How Would A U.S. Strike On Syria Play Out?

By  | 

CBS News Web Copy

(CBS News) PENTAGON - Secretary of Defense Chuck Hagel said Tuesday that U.S. military forces are ready to go if and when the president gives the green light for a strike against Syria.

U.S. military action would be punishment for the chemical weapons attack last week that left more than 300 Syrian civilians dead, many of them women and children.

Vice President Joe Biden became the highest-ranking administration official to declare the Assad regime was behind that attack, although the Syrian government denies it.

U.N. inspectors have not finished their investigation, but U.S. officials say they have their own intelligence.

Before the U.S. acts, it plans to publicly reveal some of the intelligence which Biden said Tuesday proves who is to blame for the mass casualties in Syria.

"There is no doubt who is responsible for this heinous use of chemical weapons in Syria: The Syrian regime," he said.

The intelligence -- much of it still classified -- ranges from intercepted Syrian communications to tests of tissue samples taken from victims, down to the simple fact that the regime is the only one in Syria known to have chemical weapons. But British Prime Minister David Cameron warned there is no smoking gun.

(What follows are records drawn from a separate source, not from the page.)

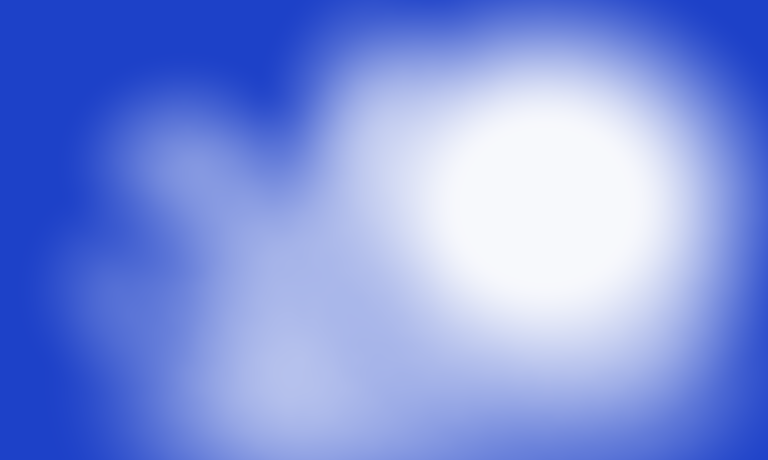
Write a WebGL 2 fragment shader that draws this background.

```glsl
#version 300 es
precision highp float;

uniform vec2 u_resolution;
out vec4 outColor;

const vec3 DEEP_BLUE = vec3(0.115, 0.255, 0.785);
const vec3 SOFT_WHITE = vec3(0.970, 0.975, 0.990);

float hash(vec2 p) {
    vec3 q = fract(vec3(p.xyx) * 0.1031);
    q += dot(q, q.yzx + 33.33);
    return fract((q.x + q.y) * q.z);
}

float valueNoise(vec2 p) {
    vec2 cell = floor(p);
    vec2 f = fract(p);
    f = f * f * (3.0 - 2.0 * f);
    float lower = mix(hash(cell), hash(cell + vec2(1.0, 0.0)), f.x);
    float upper = mix(hash(cell + vec2(0.0, 1.0)), hash(cell + vec2(1.0)), f.x);
    return mix(lower, upper, f.y);
}

// Elliptical glow: full inside the core fraction, zero at the radius
float glow(vec2 p, vec2 centre, vec2 radius, float core) {
    return 1.0 - smoothstep(core, 1.0, length((p - centre) / radius));
}

// Screen blend, so overlapping glows never exceed full cover
float screen(float cover, float light) {
    return 1.0 - (1.0 - cover) * (1.0 - light);
}

float cloudCover(vec2 p) {
    // Bright main glow
    float cover = glow(p, vec2(1.185, 0.554), vec2(0.598, 0.543), 0.3);
    // Upper lobes
    cover = screen(cover, 0.55 * glow(p, vec2(0.815, 0.717), vec2(0.272, 0.370), 0.0));
    cover = screen(cover, 0.42 * glow(p, vec2(0.402, 0.641), vec2(0.283, 0.250), 0.0));
    // Middle and left haze
    cover = screen(cover, 0.50 * glow(p, vec2(0.620, 0.478), vec2(0.370, 0.326), 0.0));
    cover = screen(cover, 0.20 * glow(p, vec2(0.239, 0.370), vec2(0.207, 0.239), 0.0));
    // Lower haze
    cover = screen(cover, 0.65 * glow(p, vec2(0.609, 0.174), vec2(0.522, 0.478), 0.0));
    cover = screen(cover, 0.45 * glow(p, vec2(1.022, 0.130), vec2(0.630, 0.435), 0.0));
    return screen(cover, 0.35 * glow(p, vec2(1.413, 0.217), vec2(0.370, 0.370), 0.0));
}

void main() {
    // Canvas height is one unit
    vec2 p = gl_FragCoord.xy / u_resolution.y;
    float cover = cloudCover(p);

    // Faint mottling, strongest in the half-lit haze
    float mottle = valueNoise(p * 32.0) - 0.5;
    cover += 0.03 * mottle * cover * (1.0 - cover);

    outColor = vec4(mix(DEEP_BLUE, SOFT_WHITE, cover), 1.0);
}
```
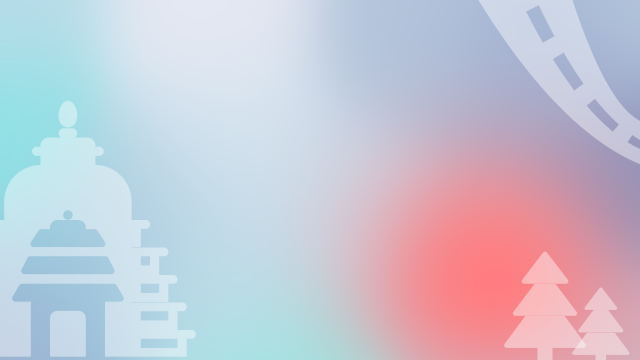
Give the GLSL for this background, as a Shadertoy shader.

```glsl
// Soft pastel mesh gradient with a red glow, a pale domed temple, a curving road and two pines.

// Layout grid: 432 units tall, y measured down from the top edge
const float GRID = 432.0;
const float SPREAD = 105.0;        // softness of the gradient lights
const float VEIL = 0.43;           // opacity of the pale silhouettes
const float GLOW_RADIUS = 150.0;
const vec2 GLOW_CENTRE = vec2(590.0, 338.0);
const float TEMPLE_X = 81.5;
const float STEP_HEIGHT = 33.0;
const float DASH_DUTY = 0.66;

const vec3 ICE = vec3(0.72, 0.86, 0.91);
const vec3 CYAN = vec3(0.55, 0.89, 0.90);
const vec3 AQUA = vec3(0.62, 0.90, 0.89);
const vec3 PEARL = vec3(0.90, 0.91, 0.95);
const vec3 MIST = vec3(0.84, 0.90, 0.94);
const vec3 SKY = vec3(0.70, 0.81, 0.88);
const vec3 LAKE = vec3(0.60, 0.77, 0.86);
const vec3 STEEL = vec3(0.70, 0.77, 0.86);
const vec3 SLATE = vec3(0.62, 0.69, 0.82);
const vec3 INDIGO = vec3(0.54, 0.58, 0.74);
const vec3 MAUVE = vec3(0.82, 0.71, 0.77);
const vec3 RED = vec3(1.0, 0.49, 0.50);

// Colour in rgb, weight in a; summed lights are normalised afterwards
vec4 light(vec2 p, float x, float y, vec3 colour) {
    vec2 d = (p - vec2(x, y)) / SPREAD;
    return vec4(colour, 1.0) * exp(-dot(d, d));
}

vec3 background(vec2 p) {
    vec4 sum = vec4(SKY, 1.0) * 1e-4;
    sum += light(p, 0.0, 0.0, ICE) + light(p, 0.0, 165.0, CYAN);
    sum += light(p, 250.0, 20.0, PEARL) + light(p, 270.0, 170.0, MIST);
    sum += light(p, 170.0, 255.0, SKY) + light(p, 90.0, 335.0, LAKE);
    sum += light(p, 0.0, 432.0, SLATE) + light(p, 340.0, 445.0, AQUA);
    sum += light(p, 260.0, 330.0, mix(ICE, MIST, 0.3));
    sum += light(p, 400.0, 250.0, mix(MIST, STEEL, 0.35));
    sum += light(p, 500.0, 50.0, STEEL) + light(p, 640.0, 90.0, SLATE);
    sum += light(p, 768.0, 0.0, STEEL) + light(p, 768.0, 215.0, INDIGO);
    sum += light(p, 590.0, 330.0, MAUVE) + light(p, 768.0, 432.0, MAUVE);
    vec2 d = (p - GLOW_CENTRE) / GLOW_RADIUS;
    d.y *= d.y > 0.0 ? 1.25 : 1.0;
    return mix(sum.rgb / sum.a, RED, exp(-dot(d, d)));
}

// Rounded box between two corners
float box(vec2 p, vec2 lo, vec2 hi, float r) {
    vec2 q = abs(p - 0.5 * (lo + hi)) - 0.5 * (hi - lo) + r;
    return length(max(q, 0.0)) + min(max(q.x, q.y), 0.0) - r;
}

// Rounded symmetric trapezoid: x centred, y from top to bottom
float trapezoid(vec2 p, float top, float bottom, float wTop, float wBottom, float r) {
    float h = 0.5 * (bottom - top) - r;
    wTop = max(wTop - r, 0.0);
    wBottom -= r;
    p = vec2(abs(p.x), p.y - 0.5 * (top + bottom));
    vec2 corner = vec2(wBottom, h), side = vec2(wBottom - wTop, 2.0 * h);
    vec2 a = vec2(p.x - min(p.x, p.y < 0.0 ? wTop : wBottom), abs(p.y) - h);
    vec2 b = p - corner + side * clamp(dot(corner - p, side) / dot(side, side), 0.0, 1.0);
    float s = (b.x < 0.0 && a.y < 0.0) ? -1.0 : 1.0;
    return s * sqrt(min(dot(a, a), dot(b, b))) - r;
}

float temple(vec2 p) {
    vec2 c = vec2(p.x - TEMPLE_X, p.y);
    vec2 m = vec2(abs(c.x), c.y);
    // Finial, cap and dome
    float flame = (length(vec2(c.x * (c.y < 141.0 ? 1.75 : 1.15), c.y - 141.0)
        * vec2(1.0, c.y < 141.0 ? 1.0 : 1.05)) - (c.y < 141.0 ? 20.0 : 12.5)) * 0.6;
    float d = min(flame, box(m, vec2(-11.0, 154.0), vec2(11.0, 166.0), 5.5));
    d = min(d, box(m, vec2(-33.0, 165.0), vec2(33.0, 215.0), 10.0));
    d = min(d, box(m, vec2(-43.0, 176.0), vec2(43.0, 187.0), 5.5));
    d = min(d, box(m, vec2(-76.5, 198.0), vec2(76.5, 500.0), 44.0));
    d = min(d, box(p, vec2(-50.0, 264.0), vec2(20.0, 500.0), 0.0));
    // Stepped side with slots
    for (int i = 0; i < 5; i++) {
        float y = 264.0 + STEP_HEIGHT * float(i);
        float wall = i == 0 ? 169.0 : 180.0 + 11.0 * float(i);
        d = min(d, box(p, vec2(140.0, y), vec2(wall + 11.0, y + 10.5), 5.0));
        d = min(d, box(p, vec2(140.0, y + 5.0), vec2(wall, y + STEP_HEIGHT), 0.0));
        if (i > 0) d = max(d, -box(p, vec2(169.0, y + 10.5), vec2(wall - 11.0, y + 21.5), 0.0));
    }
    // Pagoda gate cut out of the wall
    float gate = min(length(c - vec2(0.0, 258.0)) - 5.7,
        box(m, vec2(-21.5, 264.0), vec2(21.5, 285.0), 9.0));
    gate = min(gate, trapezoid(c, 275.0, 296.5, 36.0, 45.0, 4.0));
    gate = min(gate, trapezoid(c, 307.5, 329.0, 49.0, 56.0, 4.0));
    gate = min(gate, trapezoid(c, 340.5, 362.0, 59.0, 67.0, 4.0));
    float hall = box(m, vec2(-44.5, 355.0), vec2(44.5, 500.0), 0.0);
    gate = min(gate, max(hall, -box(m, vec2(-21.5, 373.0), vec2(21.5, 500.0), 9.0)));
    return max(max(d, -gate), p.y - 428.0);
}

// Signed distance below the parabola y = y0 + a t + b t^2; slope returned in s
float below(vec2 p, vec2 start, float a, float b, out float s) {
    float t = p.x - start.x;
    s = a + 2.0 * b * t;
    return (p.y - start.y - t * (a + b * t)) / sqrt(1.0 + s * s);
}

float road(vec2 p) {
    float s;
    float d = below(p, vec2(574.0, 0.0), 1.617, -0.0031, s);
    d = max(d, -below(p, vec2(687.0, 0.0), 3.055, -0.0156, s));
    // Dashes lengthen and narrow along the centre line
    float off = below(p, vec2(639.0, 10.0), 2.015, -0.0058, s);
    float t = p.x - 639.0 + off * s / sqrt(1.0 + s * s);
    float root = sqrt(max(729.0 + 16.0 * t, 1.0));
    float along = abs(fract((root - 27.0) / 8.0 - 0.5 * DASH_DUTY + 0.5) - 0.5) - 0.5 * DASH_DUTY;
    float dash = max(abs(off) - mix(8.5, 5.0, t / 120.0), along * root * sqrt(1.0 + s * s));
    return max(d, -dash);
}

float pine(vec2 p, vec2 apex, float size) {
    p = (p - apex) / size;
    float d = box(p, vec2(-9.0, 100.0), vec2(9.0, 250.0), 0.0);
    for (int i = 0; i < 3; i++) {
        float k = float(i);
        d = min(d, trapezoid(p, 38.5 * k, 38.5 * (k + 1.0), 3.0 + 11.0 * k, 28.0 + 10.5 * k, 3.0));
    }
    return d * size;
}

void mainImage(out vec4 fragColor, in vec2 fragCoord) {
    float unit = GRID / iResolution.y;
    vec2 p = vec2(fragCoord.x, iResolution.y - fragCoord.y) * unit;
    vec4 shapes = vec4(temple(p), road(p), pine(p, vec2(654.0, 302.0), 1.0),
        pine(p, vec2(721.0, 345.0), 0.7));
    vec4 cover = VEIL * clamp(0.5 - shapes / unit, 0.0, 1.0);
    vec4 keep = 1.0 - cover;
    vec3 colour = mix(vec3(1.0), background(p), keep.x * keep.y * keep.z * keep.w);
    fragColor = vec4(colour, 1.0);
}
```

"There is never 100 percent certainty," he said. "There is never one piece or several pieces of intelligence that can give you absolute certainty."

Traveling in Asia, Hagel spoke by phone with the defense ministers of Britain and France, two countries which have pledged to join the U.S. in punishing Syria for using chemical weapons. Then, he was asked by a BBC reporter if the Pentagon, which has moved four destroyers into the eastern Mediterranean, is ready to strike.

"If the order comes, you're ready to go, like that?" the reporter said, snapping his fingers.

"We are ready to go like that," Hagel responded.

Each of the destroyers carries about 40 cruise missiles, a satellite-guided weapon that carries a 1,000-pound warhead, has a range of 1000 miles or more and an accuracy to within about 15 feet.

Standard procedure would be for the ships to fire an opening salvo at night, wait for satellites to assess the damage and re-strike any targets that were not destroyed -- a process that could take a few days.

The British parliament will meet in emergency session on Thursday to vote on a motion authorizing military action. Although President Obama has not yet made a final decision, U.S. officials expect the strike to begin soon after that.

In response to an attack, Syrians could try to attack the fleet of ships, but the ships are probably to off shore and too well-defended for that to be successful. They could also try and use chemical weapons again, since it is unlikely a single strike will completely eliminate their supply.

© 2013 CBS Interactive Inc. All Rights Reserved.

Associated Press Release


WASHINGTON (AP) -- As the Obama administration prepares to strike Syria in retribution for chemical weapons attacks in its civil war, questions are rising about the end game.

National security experts and some U.S. officials question whether a limited strike can have any lasting impact on Syrian President Bashar Assad, or whether it will simply harden Assad's resolve.

And it's not clear how much a strike could help the beleaguered and splintered Syrian opposition, or lessen concerns that hard-line rebels may not support America if they do seize control of the country.

A limited, short-term operation, however, may be a compromise between military leaders worried about entering a civil war and White House determined to show President Barack Obama meant it when he said the use of chemical weapons would cross a line.

Comments are posted from viewers like you and do not always reflect the views of this station. powered by Disqus